Fr. Peter Mary Vecellio
Fr. Peter Mary Vecellio
The world needs St. Joseph for help amid the complications of modern times, a Carmelite priest said Sept. 25 during an Archdiocese of Portland speaker series for the Year of St. Joseph.

Father Peter Mary Vecellio, superior at the Carmelite House of Studies in Mount Angel, said that because St. Joseph cared for Jesus and Mary, he is a good patron for adoptive parents, fathers of unborn children and other situations of modern life in which people need protection. In addition, since St. Joseph guarded Jesus, who was an unplanned pregnancy, he is an apt patron for unborn children. Joseph also saved Jesus from the murderous plans of King Herod, who had many baby boys killed in an attempt to murder Jesus.

“He can guard the holy innocents of our time,” Father Peter said, sitting in front of a statue of St. Joseph holding the child Jesus. “We really need him now.”

Father Peter described how St. Teresa of Avila, foundress of his community and doctor of the church, energized devotion to St. Joseph in the 16th century. She explained that while some saints seem to specialize in certain types of help, St. Joseph assists with everything.

St. Teresa said he aided her when she was oppressed by enemies and when she faced dangers. She was confident that St. Joseph has God’s ear.

Citing papal teachings, Father Peter explained that Joseph is a good patron of expectant mothers because of the tender mercy and care he showed a pregnant Mary, even though he knew the baby was not his natural child.

The family situation of St. Joseph makes him the greatest saint other than Mary, Father Peter said. “Can you imagine living with Jesus and Mary?” he asked. “I would think that would have an effect on you.”

Tradition has it that when the Holy Family entered Egypt, the baby Jesus’ presence caused the statues and temples of Egyptian gods to crumble and topple. Evil spirits fled, the story goes.

That scene is one that gave St. Joseph, the earthly leader of the family, a reputation as a “terror of demons,” said Father Eric Andersen in an Oct. 13 online talk about the saint.

Speaking from near the St. Joseph statue in St. Stephen Church in Southeast Portland, Father Andersen cited spiritual writers who have built up a strong tradition of St. Joseph. Among them was Mother Maria Cecilia Baij, an 18th-century Benedictine nun whose “Life of St. Joseph” speculates on the saint’s inner life and his feelings about the incarnation, finding the lost Jesus in the temple and other events. Mother Maria Cecilia’s work appears to be the basis for the Way of St. Joseph, a set of reflections embodied in bas-relief sculptures in The Grotto’s upper gardens in Northeast Portland.

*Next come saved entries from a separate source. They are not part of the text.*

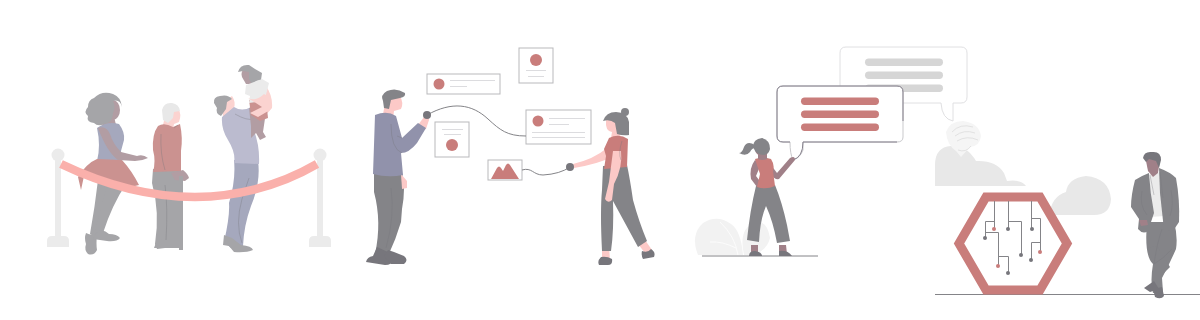
<!DOCTYPE html>
<html lang="en">
<head>
<meta charset="utf-8">
<title>Illustration banner</title>
<style>
:root{--red:#c97d7b;--red-soft:#cb9290;--ribbon:#fab0ab;--ink:#848488;--ink-dark:#77767c;--ink-soft:#a5a5a8;--blue:#9192ab;--blue-soft:#a5a8bd;--lilac:#bbbbcf;--peach:#fcc9c7;--peach-soft:#fbd3d0;--brown:#a08088;--brown-soft:#b29da3;--pale:#ebebeb;--cloud:#e8e8e8;--line:#c9c9cc;--paper:#fff}
html,body{margin:0;overflow:hidden;background:var(--paper)}
svg{display:block}
.red{fill:var(--red)}.red-soft{fill:var(--red-soft)}.ink{fill:var(--ink)}.ink-dark{fill:var(--ink-dark)}.ink-soft{fill:var(--ink-soft)}
.blue{fill:var(--blue)}.blue-soft{fill:var(--blue-soft)}.lilac{fill:var(--lilac)}.peach{fill:var(--peach)}.peach-soft{fill:var(--peach-soft)}
.brown{fill:var(--brown)}.brown-soft{fill:var(--brown-soft)}.pale{fill:var(--pale)}.cloud{fill:var(--cloud)}
.card{fill:var(--paper);stroke:#b9b9bc}
.rule{fill:none;stroke:#dcdcdf}
.wire{fill:none;stroke:var(--ink)}
.fold{fill:none;stroke:#77777c;stroke-opacity:.35}
</style>
</head>
<body>
<svg width="1200" height="320" viewBox="0 0 1200 320" role="img" aria-label="Four scenes: people waiting behind a ribbon, two people linking cards, a woman with speech bubbles, a man beside a circuit hexagon">
<defs>
  <g id="post">
    <rect x="-3" y="158" width="6" height="80"/>
    <circle cy="155" r="6.5"/>
    <path d="M-11 247V241Q-11 236-6 236H6Q11 236 11 241V247Z"/>
  </g>
  <g id="bubble-lines">
    <rect width="78" height="7.5" rx="3.7"/>
    <rect y="13" width="78" height="7.5" rx="3.7"/>
    <rect y="26" width="78" height="7.5" rx="3.7"/>
  </g>
</defs>

<g id="queue">
  <g id="woman-in-skirt">
    <path class="ink-soft" d="M98 180L120 184Q111 202 108 216L102 232 97 238 90 234Q95 206 98 180Z"/>
    <path class="ink-soft" d="M108 181L126 184Q112 205 103 233L95 231Q102 204 108 181Z"/>
    <path class="ink-soft" d="M86 233Q91 236 97 234Q96 244 97 250Q94 256 88 254Q84 250 86 244Q84 238 86 233Z"/>
    <path class="ink-soft" d="M101 230Q106 231 109 234Q117 234 120 238Q117 242 107 241L93 239Q95 233 101 230Z"/>
    <path class="brown-soft" d="M100 116L113 112 116 125 104 131Z"/>
    <ellipse class="brown-soft" cx="113" cy="110" rx="7" ry="10"/>
    <path class="blue-soft" d="M97 128Q107 121 119 124Q125 132 124 140L121 151 122 162 97 161Q101 146 97 128Z"/>
    <path class="red-soft" d="M97 159L122 160Q132 171 139 185Q121 191 101 184L84 176 81 190 78 177Q87 163 97 159Z"/>
    <path class="brown-soft" d="M98 128Q106 125 110 134Q113 144 121 152L137 156Q143 154 148 158Q142 161 135 161L118 160Q107 152 98 128Z"/>
    <path class="ink-soft" d="M94 98Q102 90 113 94Q121 97 122 107Q120 99 113 101Q116 107 113 113Q113 123 104 124Q98 127 94 123Q86 122 88 116Q83 112 88 107Q88 100 94 98Z"/>
  </g>
  <g id="man-with-cane">
    <path class="ink-soft" d="M153 169L180 168 182 181Q178 207 180 240L180 248H165L157 249 155 244Q160 212 152 183Z"/>
    <path class="ink-soft" d="M157 240L167 238 172 243 173 248H154Z"/>
    <path class="fold" d="M166 240Q168 208 165 185"/>
    <path class="peach-soft" d="M166 112L178 108Q182 114 179 122L174 124 173 129 163 125Z"/>
    <path class="cloud" d="M162 110Q164 102 172 103Q179 104 180 111L174 112 173 118 168 123 163 120Z"/>
    <path class="red-soft" d="M158 126Q164 122 173 127L180 124Q183 138 181 151L181 171 153 172Q156 161 153 150Q152 134 158 126Z"/>
    <path class="fold" d="M161 134Q160 154 165 170M174 128L178 125"/>
    <path class="brown-soft" d="M171 173L183 170Q188 174 189 178L185 181 175 180Z"/>
    <rect class="ink-soft" x="179" y="176" width="4" height="74"/>
  </g>
  <g id="father-and-child">
    <path class="blue-soft" d="M234 160L258 161Q261 182 251 206Q244 225 243 246L231 248 224 242Q230 216 229 203Q236 180 234 160Z"/>
    <path class="fold" d="M242 243Q235 224 242 199L249 178"/>
    <path class="ink-soft" d="M224 235L232 238 241 245Q252 246 253 250Q246 253 234 252L229 246 223 245Z"/>
    <path class="peach-soft" d="M247 109Q259 112 266 106L262 91 266 86Q273 96 272 108Q265 118 252 119Z"/>
    <path class="peach-soft" d="M222 103L232 96Q236 102 234 108L230 117 223 117Z"/>
    <path class="ink-soft" d="M214 103Q213 97 220 96Q228 94 232 99L227 102 226 109 221 116Q215 113 217 108Z"/>
    <path class="lilac" d="M222 117L234 107Q242 112 251 107L258 118 253 128Q260 145 259 164L234 163Q236 153 228 140Q221 129 222 117Z"/>
    <path class="fold" d="M235 114Q247 121 254 119"/>
    <path class="brown-soft" d="M249 108L266 107Q265 121 263 132L266 137 260 140 256 133 251 138 251 126Z"/>
    <path class="red-soft" d="M249 100L266 99 268 118 260 121 251 115Z"/>
    <path class="brown-soft" d="M242 77Q240 70 246 69L254 73 253 84 246 84Z"/>
    <path class="ink-soft" d="M238 72Q240 64 249 65L255 69 262 73 261 80 256 81 253 86 249 79 249 72 243 71Z"/>
    <path class="pale" d="M246 85L262 79 269 83 267 91 264 101 249 103 250 96 245 94Z"/>
    <path class="peach-soft" d="M248 98Q256 102 264 94L271 98 270 110 258 117 250 113 262 107Z"/>
  </g>
  <g id="barrier">
    <use href="#post" x="58" class="pale"/>
    <use href="#post" x="320" class="pale"/>
    <path d="M61 164Q130 197 195 197Q262 196 317 164" fill="none" stroke="var(--ribbon)" stroke-width="8.5"/>
  </g>
</g>

<g id="linking-cards">
  <g id="cards">
    <rect class="card" x="427" y="74" width="73" height="20"/>
    <circle class="red" cx="439" cy="84" r="5.5"/>
    <path class="rule" d="M450 80.5H495M450 86.5H467"/>
    <rect class="card" x="519" y="48" width="34" height="35"/>
    <circle class="red" cx="536" cy="60" r="6"/>
    <path class="rule" d="M526 70.5H546M528 76.5H544"/>
    <rect class="card" x="526" y="110" width="65" height="34"/>
    <circle class="red" cx="538" cy="121" r="5.5"/>
    <path class="rule" d="M549 118.5H585M549 124.5H569M532 132.5H585M532 137.5H585"/>
    <rect class="card" x="435" y="122" width="34" height="35"/>
    <circle class="red" cx="452" cy="145" r="6"/>
    <path class="rule" d="M442 129.5H463M444 134.5H461"/>
    <rect class="card" x="488" y="160" width="34" height="20"/>
    <path class="red" d="M491 179L497 168Q499 165 501 168L503 171 506 165Q508 162 510 165L519 179Z"/>
  </g>
  <path class="wire" d="M427 115C452 101 472 104 488 119C500 130 507 136 526 136M522 170C532 167 533 175 543 175Q560 174 570 167"/>
  <g id="man-linking">
    <path class="ink" d="M374 173L402 173Q406 187 402 209L401 222Q396 239 388 256L375 254Q382 222 374 192Z"/>
    <path class="ink-dark" d="M377 247L388 252 393 260Q392 265 385 265L366 262Q367 257 373 256Z"/>
    <path class="ink-dark" d="M388 250L394 252 404 256Q409 260 404 264L391 264 384 256Z"/>
    <path class="fold" d="M386 248Q395 216 391 188"/>
    <path class="peach" d="M386 99L400 96Q404 103 401 109L394 111 393 119 383 114Z"/>
    <path class="ink" d="M383 101Q380 95 387 91Q396 87 405 93Q406 97 400 98L391 100 389 109 384 108Z"/>
    <path class="peach" d="M401 174L407 181 407 188 402 189Z"/>
    <path class="peach" d="M418 125L424 117Q429 115 429 120L426 129 419 132Z"/>
    <path class="blue" d="M375 115Q387 110 396 116L402 138 418 123 426 128 417 143Q409 153 401 153L403 175Q388 178 373 174L374 145Z"/>
    <path class="fold" d="M391 124Q391 149 402 153M402 138L397 136"/>
    <circle class="ink-dark" cx="427" cy="115" r="4"/>
  </g>
  <g id="woman-linking">
    <path class="peach" d="M607 148L612 157Q598 164 574 168L573 164Q594 159 607 148Z"/>
    <circle class="ink-dark" cx="570" cy="167" r="4"/>
    <path class="peach" d="M602 246L609 246 610 260 602 260ZM638 244L645 240 652 250 645 253Z"/>
    <path class="ink" d="M603 166L627 165Q630 179 633 200Q639 222 647 241L638 247Q625 223 613 201Q614 230 611 251L602 251Q600 211 602 190Z"/>
    <path class="ink-dark" d="M601 257Q607 256 612 259Q613 265 608 265H599Q597 261 601 257ZM642 251Q648 253 651 249Q656 252 654 257L643 259Q641 255 642 251Z"/>
    <path class="peach" d="M606 121Q609 114 617 117L621 128 620 138 611 138 612 132Q605 131 606 121Z"/>
    <circle class="ink" cx="625" cy="112" r="4"/>
    <path class="ink" d="M603 121Q606 112 616 112Q627 112 629 122L629 135Q623 136 617 134L615 123Q610 119 603 121Z"/>
    <path class="red" d="M609 138Q619 133 628 139L627 167 604 169 606 156 604 149Z"/>
    <path class="peach" d="M613 151L621 151Q623 167 614 184L612 200Q608 204 605 199L609 182Z"/>
    <path class="fold" d="M622 141Q618 153 621 160"/>
  </g>
</g>

<g id="conversation">
  <path d="M698 255Q690 235 703 223Q717 214 731 224Q741 231 743 255Z" fill="#f2f2f2"/>
  <path d="M744 255Q738 228 755 223Q767 219 770 238Q767 250 754 255Z" fill="#f2f2f2"/>
  <path d="M738 255Q735 236 720 222M736 248Q722 241 710 242" fill="none" stroke="#fff" stroke-opacity=".7"/>
  <path class="wire" d="M702 256H818"/>
  <g id="back-bubble">
    <path d="M846 47H961Q967 47 967 53V97Q967 103 961 103H953V121Q942 119 941 103H846Q840 103 840 97V53Q840 47 846 47Z" fill="#fff" stroke="#e0e0e2"/>
    <use href="#bubble-lines" x="865" y="58.5" fill="#d6d6d6"/>
  </g>
  <g id="front-bubble">
    <path d="M783 86H897Q903 86 903 92V137Q903 142 897 142H803V150Q800 158 793 160Q790 154 790 142H783Q777 142 777 136V92Q777 86 783 86Z" fill="#fff" stroke="var(--line)"/>
    <path d="M790 142H783Q777 142 777 136V92Q777 86 783 86H897Q903 86 903 92V121M793 160Q803 157 803 142H897" fill="none" stroke="#85808c"/>
    <use href="#bubble-lines" x="801" y="97.5" class="red"/>
  </g>
  <g id="woman-talking">
    <path class="brown" d="M751 245L758 245 758 254 751 254ZM779 245H786L787 254H779Z"/>
    <path class="ink" d="M756 186L775 185Q782 202 787 225L790 241 777 243Q773 221 766 206Q760 220 759 242L747 240Q750 210 756 186Z"/>
    <path class="ink-dark" d="M749 256Q749 251 755 251Q762 252 762 256ZM779 256V251Q788 250 792 256Z"/>
    <path class="brown" d="M771 165L777 173 790 158Q795 155 795 160L779 179Q775 180 771 175Z"/>
    <path class="brown" d="M755 160Q749 168 751 179L757 187 762 184 756 176 761 164Z"/>
    <path class="red" d="M755 159Q763 156 771 159Q775 165 773 171L775 186Q766 190 757 187L760 174Z"/>
    <path class="brown" d="M758 152H767V159Q762 161 758 159Z"/>
    <ellipse class="brown" cx="762" cy="149" rx="7" ry="7"/>
    <path class="ink" d="M753 147Q753 139 762 138Q770 140 770 149Q769 154 764 155Q756 155 753 147Z"/>
    <path class="ink" d="M755 145Q747 140 744 147Q742 153 739 153Q746 157 750 152Q752 148 755 148Z"/>
  </g>
</g>

<g id="circuit">
  <path class="cloud" d="M935 186V165Q935 147 951 146Q967 145 976 161Q996 160 1004 173L1007 181Q1021 179 1026 186Z"/>
  <path class="cloud" d="M1049 215Q1052 196 1066 192Q1068 178 1086 176Q1109 178 1111 199Q1110 216 1092 215Z"/>
  <g id="faded-head">
    <path d="M946 132Q950 121 963 121Q979 123 981 136Q980 146 970 147L961 157 956 151Q947 145 946 132Z" fill="#f5f5f5"/>
    <path d="M952 132Q960 123 973 127M955 136Q964 129 975 133M957 141Q967 135 978 140M958 150Q966 153 971 146" fill="none" stroke="#e2e2e2"/>
  </g>
  <path class="wire" d="M935 294.5H1200"/>
  <polygon points="986,197 1040,197 1067,243.500 1040,290 986,290 959,243.500" fill="#fff" stroke="var(--red)" stroke-width="9"/>
  <g id="traces">
    <path class="wire" d="M994.500 201V229M994.500 221.500H985.500V238M985.500 232.500H998.500V266M998.500 256.500H1008.500V273M1008.500 201V228M1008.500 221.500H1021.500V255M1031.500 201V228M1031.500 218.500H1040.500V252M1040.500 242.500H1031.500V259"/>
    <g class="ink-dark"><circle cx="985" cy="238" r="2"/><circle cx="1008" cy="229" r="2"/><circle cx="1008" cy="273" r="2"/><circle cx="1021" cy="255" r="2"/><circle cx="1032" cy="229" r="2"/><circle cx="1031" cy="260" r="2"/></g>
    <g class="red"><circle cx="994" cy="229" r="2"/><circle cx="998" cy="266" r="2"/><circle cx="1040" cy="252" r="2"/></g>
  </g>
  <g id="man-in-suit">
    <path class="ink" d="M1147 222L1174 222Q1178 236 1176 249Q1169 265 1162 278L1163 292 1153 293Q1150 281 1153 264Q1144 256 1147 222Z"/>
    <path class="ink" d="M1147 248L1157 246 1170 267 1161 276Z"/>
    <path class="ink-dark" d="M1153 289L1162 287 1164 296Q1161 300 1155 297ZM1144 288L1154 281 1159 289 1150 292Z"/>
    <path class="fold" d="M1162 229Q1157 243 1154 264Q1163 259 1172 249"/>
    <path class="pale" d="M1150 174L1162 172 1165 216 1150 217Z"/>
    <path class="brown" d="M1146 161Q1147 156 1153 156L1160 160 1158 173 1153 177 1148 171Z"/>
    <path class="ink-dark" d="M1143 158Q1144 151 1152 152Q1161 151 1161 160L1159 168 1156 161 1149 159 1146 162Z"/>
    <path class="ink" d="M1149 173Q1141 176 1135 180Q1131 195 1131 207L1139 219 1138 229Q1143 235 1148 231L1154 213Q1150 193 1149 173Z"/>
    <path class="ink" d="M1159 168Q1170 172 1176 178Q1180 200 1179 222L1173 231 1164 230 1160 193Z"/>
    <path class="fold" d="M1142 191Q1139 205 1147 215M1171 190Q1174 205 1170 216M1150 175L1154 195M1160 172L1163 198"/>
    <path class="brown" d="M1139 220L1147 220 1148 225 1141 226Z"/>
  </g>
</g>
</svg>
</body>
</html>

Father Andersen cited Archbishop Fulton Sheen, who said that when Joseph led the Holy Family into Egypt, the Exodus was reversed and the saint was guardian of the living manna for which the world yearned. Because God called St. Joseph to be part of salvation in so important a way, the saint has great power, Father Andersen explained.

Theologians long pondered how an earthly man like Joseph could have authority over God incarnate. The solution is that Joseph was chosen by God to cooperate in the fatherhood of Jesus in a moral way even though he was not the birth father.

“Jesus wished to be subject to St. Joseph,” Father Andersen said. “Joseph is a visible representative of the heavenly father.”

Joseph’s power over demons comes in large part, the priest concluded, because he was allowed to be part of the hypostatic order, that union of God and human that was Jesus. Satan fears that union and so fears St. Joseph, Father Andersen said.